**WHAT IS BEING ASKED**. Both the line below containing "220L183 215 184" and the line containing "198L134 193 137", along with every line between them, should be repeated exactly; no other line belongs in the answer.

── DATA FOR REVIEW

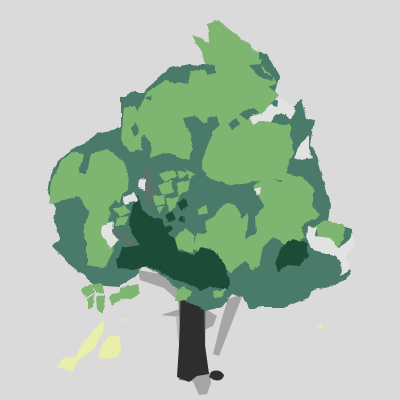
<!DOCTYPE html>
<html lang="en">
<head>
<meta charset="utf-8">
<title>Painted tree</title>
<style>
:root{--ground:#dadada;--teal:#487a6b;--leaf:#7eb56f;--deep:#1f4b37;--bark:#2f2e2d;--bark-grey:#777675;--branch:#a5a5a5;--branch-soft:#b9b9b9;--glow:#e9efab;--light:#e2e2e2}
html,body{margin:0;padding:0;background:var(--ground);overflow:hidden}
svg{display:block;width:400px;height:400px}
.ground{fill:var(--ground)}
.teal{fill:var(--teal)}
.leaf{fill:var(--leaf)}
.deep{fill:var(--deep)}
.bark{fill:var(--bark)}
.bark-grey{fill:var(--bark-grey)}
.branch{fill:var(--branch)}
.branch-soft{fill:var(--branch-soft)}
.glow{fill:var(--glow)}
.light{fill:var(--light)}
.twig{fill:none;stroke:#5f7169;stroke-linecap:round}
</style>
</head>
<body>
<svg viewBox="0 0 400 400" role="img" aria-label="Painted tree with a broad green crown and dark trunk">
<defs>
<filter id="brush" x="-5%" y="-5%" width="110%" height="110%">
<feTurbulence type="fractalNoise" baseFrequency="0.09" numOctaves="2" seed="4" result="grain"/>
<feDisplacementMap in="SourceGraphic" in2="grain" scale="5" xChannelSelector="R" yChannelSelector="G"/>
<feGaussianBlur stdDeviation="0.5"/>
</filter>
<filter id="soft" x="-10%" y="-10%" width="120%" height="120%"><feGaussianBlur stdDeviation="0.7"/></filter>
</defs>
<rect class="ground" width="400" height="400"/>

<g id="branches" filter="url(#soft)">
<path class="branch" d="M243 294L228 299 222 318 213 354 219 356 229 330Z"/>
<path class="branch" d="M138 270L166 275 184 294 182 304 164 288 140 280Z"/>
<path class="branch" d="M161 315L180 309 182 317 170 316Z"/>
<path class="branch" d="M204 308L217 316 213 326 204 330Z"/>
<path class="branch-soft" d="M176 318L182 315 182 352 178 340Z"/>
</g>

<g id="trunk" filter="url(#soft)">
<path class="bark-grey" d="M178 292L206 296 205 350 203 382 179 380 180 330Z"/>
<path class="branch" d="M190 375L210 372 211 383 207 394 199 395 195 386Z"/>
<path class="bark" d="M181 293L204 300 205 345 209 374 197 376 189 382 177 377 179 345Z"/>
<path class="bark" d="M211 372Q219 368 224 375Q223 382 214 380L209 377Z"/>
</g>

<g id="glow-leaves" class="glow" filter="url(#brush)">
<path d="M102 321L104 328 96 345 84 356 72 369 56 368 62 360 77 355 85 341Z"/>
<path d="M112 335L121 337 119 355 107 361 98 358 101 347Z"/>
<path d="M122 319L127 317 126 321Z"/>
<path d="M316 325L324 325 322 329Z"/>
</g>

<g id="crown" filter="url(#brush)">
<path class="teal" d="M121 97L134 92 143 92 170 68 190 64 215 66 250 52 267 54 280 78 272 98 293 108 301 99 306 118 314 120 310 145 317 158 324 185 330 205 328 222 352 229 353 242 343 259 351 271 345 281 325 289 316 288 308 298 285 307 264 307 250 309 243 298 232 294 222 307 205 311 186 302 180 291 165 277 144 266 134 277 118 287 95 285 80 273 67 262 52 246 60 236 54 222 56 207 48 194 51 175 58 162 72 149 88 142 97 133 121 128Z"/>

<g id="light-leaves" class="leaf">
<path d="M192 35L209 43 208 25 217 19 230 30 250 45 262 57 258 67 270 76 266 85 278 96 268 107 263 121 290 125 293 153 283 179 260 181 232 186 205 177 201 160 217 124 211 120 203 125 186 120 190 135 194 150 188 160 164 153 150 158 151 141 133 124 140 108 147 92 167 80 188 84 191 70 207 71 202 54Z"/>
<path d="M212 40L235 38 278 82 262 89 226 84Z"/>
<path d="M62 160L73 152 83 154 79 173 87 173 91 154 108 150 123 160 129 174 128 190 110 206 109 229 113 252 104 268 87 265 87 244 83 231 89 211 78 196 64 200 48 204 53 178Z"/>
<path d="M253 187L265 178 280 181 286 173 303 177 315 190 312 206 319 214 309 221 301 226 306 239 285 245 273 237 263 247 259 264 252 270 245 261 231 272 223 266 207 253 193 248 196 234 207 232 204 222 215 216 225 203 235 206 242 218 249 213 246 239 256 234 255 216 265 207Z"/>
<path d="M180 232L187 228 194 238 194 252 178 249 174 240Z"/>
<path d="M314 226L323 221 343 224 345 239 337 248 318 239Z"/>
<path d="M124 108L136 106 142 119 153 132 140 136 143 150 130 152 121 139Z"/>
<path d="M176 290L184 286 191 292 186 300 176 301Z"/>
<path d="M214 291L225 289 222 297 215 298Z"/>
</g>

<g id="small-leaves" class="leaf">
<path d="M160 174L172 169 177 176 165 182Z"/>
<path d="M176 170L187 173 180 180Z"/>
<path d="M158 184L172 181 174 191 162 194Z"/>
<path d="M178 184L190 180 188 192 177 195Z"/>
<path d="M152 197L164 195 165 204 155 206Z"/>
<path d="M166 198L180 196 175 207 168 211Z"/>
<path d="M184 169L196 174 190 180Z"/>
<path d="M197 208L206 205 208 214 200 216Z"/>
<path d="M113 209L125 204 129 212 119 217Z"/>
<path d="M116 218L128 216 126 226 114 226Z"/>
<path d="M111 198L124 192 119 203Z"/>
<path d="M156 207L164 206 160 214Z"/>
<path d="M292 190L299 184 301 199 294 203Z"/>
</g>

<g id="shade-dabs" class="teal">
<path d="M168 79L174 70 186 66 192 73 183 79 175 84Z"/>
<path d="M202 66L216 64 216 73 206 75Z"/>
<path d="M250 65L261 64 263 72 273 76 271 81 256 75Z"/>
<path d="M258 50L264 57 258 60Z"/>
<path d="M145 98L153 94 150 102Z"/>
<path d="M131 127L136 122 138 131 134 137Z"/>
<path d="M208 119L217 116 220 126 213 132Z"/>
<path d="M228 123L237 118 240 125 232 130Z"/>
<path d="M183 118L194 116 206 124 196 131 186 127Z"/>
<path d="M239 113L254 107 258 113 247 119Z"/>
</g>
</g>

<g id="twigs" filter="url(#soft)">
<path class="twig" stroke-width="6" d="M148 168L147 182 151 201"/>
<path class="twig" stroke="#4c5b54" stroke-width="2" d="M150 169L152 190"/>
<path class="twig" stroke-width="4" d="M113 228L131 245"/>
<path class="twig" stroke-width="1" d="M258 188L238 210"/>
</g>

<g id="deep-shade" class="deep" filter="url(#brush)">
<path d="M133 205L138 196 141 209 151 216 161 219 166 231 175 239 178 251 195 254 201 247 215 251 225 264 230 281 227 290 210 286 201 292 187 283 172 279 164 274 147 266 133 270 118 269 116 259 123 248 140 245 131 232 129 220Z"/>
<path d="M283 246L292 239 307 244 309 255 300 266 287 265 278 272 275 262Z"/>
<path d="M178 205L184 198 188 206 183 211Z"/>
<path d="M165 216L172 210 176 218 169 222Z"/>
<path d="M165 228L172 224 174 230 167 234Z"/>
<path d="M178 220L183 215 184 223Z"/>
</g>

<g id="sky-gaps" class="light" filter="url(#brush)">
<path d="M250 117L263 113 271 104 277 106 279 98 289 104 296 108 292 119 283 113 275 116 271 122 259 121 253 126Z"/>
<path d="M301 143L309 136 309 149 312 158 302 160 294 157Z"/>
<path d="M308 226L316 227 314 236 329 238 338 248 350 240 353 233 355 246 346 256 350 269 340 276 342 262 330 254 314 250 307 242Z"/>
<path d="M139 179L146 178 145 190 138 188Z"/>
<path d="M123 198L134 193 137 200 126 204Z"/>
<path d="M102 226L113 221 112 233 118 239 110 249 106 239 101 234Z"/>
<path d="M254 189L261 187 260 194 256 195Z"/>
</g>

<g id="low-leaves" class="leaf" filter="url(#brush)">
<path d="M82 290L92 284 94 292 86 298Z"/>
<path d="M92 285L102 283 104 292 97 294Z"/>
<path d="M87 299L94 294 93 306 87 309Z"/>
<path d="M96 297L104 294 105 304 102 315 97 309Z"/>
<path d="M109 296L122 290 122 298 112 306Z"/>
<path d="M120 288L138 284 140 293 129 300 122 299Z"/>
</g>
</svg>
</body>
</html>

────

**RESPONSE TO THIS TASK**.
<path d="M178 220L183 215 184 223Z"/>
</g>

<g id="sky-gaps" class="light" filter="url(#brush)">
<path d="M250 117L263 113 271 104 277 106 279 98 289 104 296 108 292 119 283 113 275 116 271 122 259 121 253 126Z"/>
<path d="M301 143L309 136 309 149 312 158 302 160 294 157Z"/>
<path d="M308 226L316 227 314 236 329 238 338 248 350 240 353 233 355 246 346 256 350 269 340 276 342 262 330 254 314 250 307 242Z"/>
<path d="M139 179L146 178 145 190 138 188Z"/>
<path d="M123 198L134 193 137 200 126 204Z"/>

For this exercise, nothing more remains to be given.